Higgins’s practice paid off. “I actually made a long shot in gym class one day and surprised everyone, including the teacher, who happened to be the girls’ basketball coach,” Higgins said. She went on to lead the Bellow Falls High School team to a state championship as a senior, the first year Vermont had a state tournament. Higgins’s desire to stay near home, coupled with the direction provided by her coach, Anne Rodia, who refereed Owls games, brought Higgins to Keene State. 

Higgins joined a Keene State team that was in the early stages of establishing itself in the sport. The team played about a dozen games with a schedule that included Division I programs like UNH, UMass, Northeastern, and even UConn. “UConn had a player who was six-four, and we’d never played against a woman that tall,” Higgins said. 

While Higgins was quick to heap praise on her teammates, they knew they were playing with a special athlete. Guard Edith Turcotte, who played two seasons with Higgins, said looks can be deceiving. “In many ways, Debbie didn’t look like a basketball player, but put her on the court and it was a different story,” she said. “She had a high basketball IQ. She was a terrific shooter, our silent assassin.”

“Debbie was a magnificent player, said former teammate Karen Pelletier. “I would work the baseline looking for a shot and Debbie could always find me anywhere inside. We called it "thread the needle passes". They were rockets, and I have the thumbs to prove it.”

What set Higgins apart, said Turcotte, was her humility. “She was a team player who made everyone on the court look good,” she said. “It was an honor and a privilege to play with her.” 

Graduating with a degree in physical education, Higgins took a different career route and has spent the past 25 years running her own painting and wallpapering business. “Back then, women were teachers, nurses, or secretaries and that’s wasn’t for me,” said Higgins, who liked working with her hands and the independence of working alone. 

Higgins says she still plays basketball, joining former Owls like Bette Misiaszek and Karen Crowley at the local junior high gym. “We still shuffle up and down the court. We call it old lady basketball,” said Higgins. “It's fun to be around people, stay active, and have a laugh,” she said. 

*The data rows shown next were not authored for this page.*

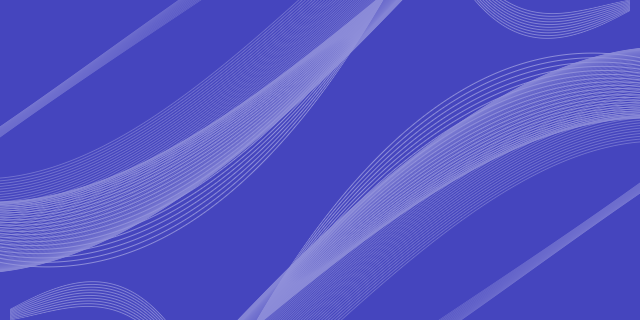
Reproduce this background procedurally as a Shadertoy shader.

```glsl
// Draws twisting ribbons of fine pale lines on indigo, with half-turn symmetry.

const vec3 BACKGROUND = vec3(0.27, 0.27, 0.745);
const vec3 LINE_COLOUR = vec3(0.58, 0.58, 0.86);
const float MAX_COVERAGE = 0.8;

// Horizontal extent of each bundle, in canvas heights from the centre
const vec2 RIBBON_SPAN = vec2(-0.2604, 1.0);
const vec2 ARCH_SPAN = vec2(-0.969, -0.479);
const vec2 STREAK_SPAN = vec2(0.367, 1.0);

// Curve heights at four evenly spaced stations along a span
const vec4 RIBBON_TOP = vec4(-0.607, -0.005, 0.292, 0.326);
const vec4 RIBBON_LOWER_FOLD = vec4(-0.573, -0.240, 0.018, 0.128);
const vec4 RIBBON_UPPER_FOLD = vec4(-0.500, -0.094, 0.208, 0.352);
const vec4 RIBBON_BOTTOM = vec4(-0.802, -0.422, -0.102, 0.052);
const vec4 ARCH_OUTER = vec4(-0.464, -0.391, -0.385, -0.500);
const vec4 ARCH_INNER = vec4(-0.503, -0.469, -0.474, -0.594);
const vec4 STREAK_TOP = vec4(-0.500, -0.359, -0.216, -0.068);
const vec4 STREAK_BOTTOM = vec4(-0.555, -0.406, -0.255, -0.107);

// Cubic through four heights at u = 0, 1/3, 2/3 and 1
float cubic(vec4 heights, float u) {
    float v = 3.0 * u, a = v - 1.0, b = v - 2.0, c = v - 3.0;
    vec4 weights = vec4(-a * b * c / 6.0, v * b * c / 2.0,
                        -v * a * c / 2.0, v * a * b / 6.0);
    return dot(heights, weights);
}

// Coverage of lines blended between two curves; bunch < 1 crowds the last one
float strands(vec2 p, vec2 span, vec4 first, vec4 last,
              float count, float bunch, float width) {
    float extent = span.y - span.x;
    float u = (p.x - span.x) / extent;
    float start = cubic(first, u);
    float gap = cubic(last, u) - start;
    gap = (gap < 0.0 ? -1.0 : 1.0) * max(abs(gap), 1e-4);
    float t = (p.y - start) / gap;
    if (u < 0.0 || u > 1.0 || t < 0.0 || t > 1.0) return 0.0;

    // Slope turns vertical distances into perpendicular ones
    float stepU = 0.01;
    float slope = (mix(cubic(first, u + stepU), cubic(last, u + stepU), t) - p.y)
                / (stepU * extent);
    float thickness = abs(gap) * inversesqrt(1.0 + slope * slope);
    float remaining = max(1.0 - t, 1e-4);
    float phase = count * (1.0 - pow(remaining, bunch));
    float spacing = thickness / (count * bunch * pow(remaining, bunch - 1.0));

    // Filter each line, fading to the mean tone where lines are too dense
    float pixel = 1.0 / iResolution.y;
    float soft = max(width, pixel);
    float away = abs(fract(phase) - 0.5) * spacing;
    float line = width / soft * max(1.0 - away / soft, 0.0);
    float mean = min(width / spacing, MAX_COVERAGE);
    float coverage = mix(line, mean, smoothstep(1.0, 2.0, 2.0 * soft / spacing));
    float edge = min(t, 1.0 - t) * thickness;
    return coverage * smoothstep(0.0, pixel, edge);
}

float over(float below, float above) {
    return 1.0 - (1.0 - below) * (1.0 - above);
}

// One half of the design: a folded ribbon, an arch and a narrow streak
float bundles(vec2 p) {
    float cover = strands(p, RIBBON_SPAN, RIBBON_TOP, RIBBON_LOWER_FOLD,
                          26.0, 0.6, 0.0028);
    cover = over(cover, strands(p, RIBBON_SPAN, RIBBON_BOTTOM, RIBBON_UPPER_FOLD,
                                56.0, 0.6, 0.0017));
    cover = over(cover, strands(p, ARCH_SPAN, ARCH_OUTER, ARCH_INNER,
                                10.0, 1.0, 0.0024));
    return over(cover, strands(p, STREAK_SPAN, STREAK_TOP, STREAK_BOTTOM,
                               12.0, 0.9, 0.0014));
}

void mainImage(out vec4 fragColor, in vec2 fragCoord) {
    vec2 p = (fragCoord - 0.5 * iResolution.xy) / iResolution.y;
    float cover = over(bundles(p), bundles(-p));
    fragColor = vec4(mix(BACKGROUND, LINE_COLOUR, cover), 1.0);
}
```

Reflecting on her career, Higgins said, “I really enjoyed my teammates and playing for Coach Karen Booth,” she said. “Even though there were no scholarships and no tournaments and we played just 12 or 14 games a season, we all had a lot of fun and I would do it all over again.”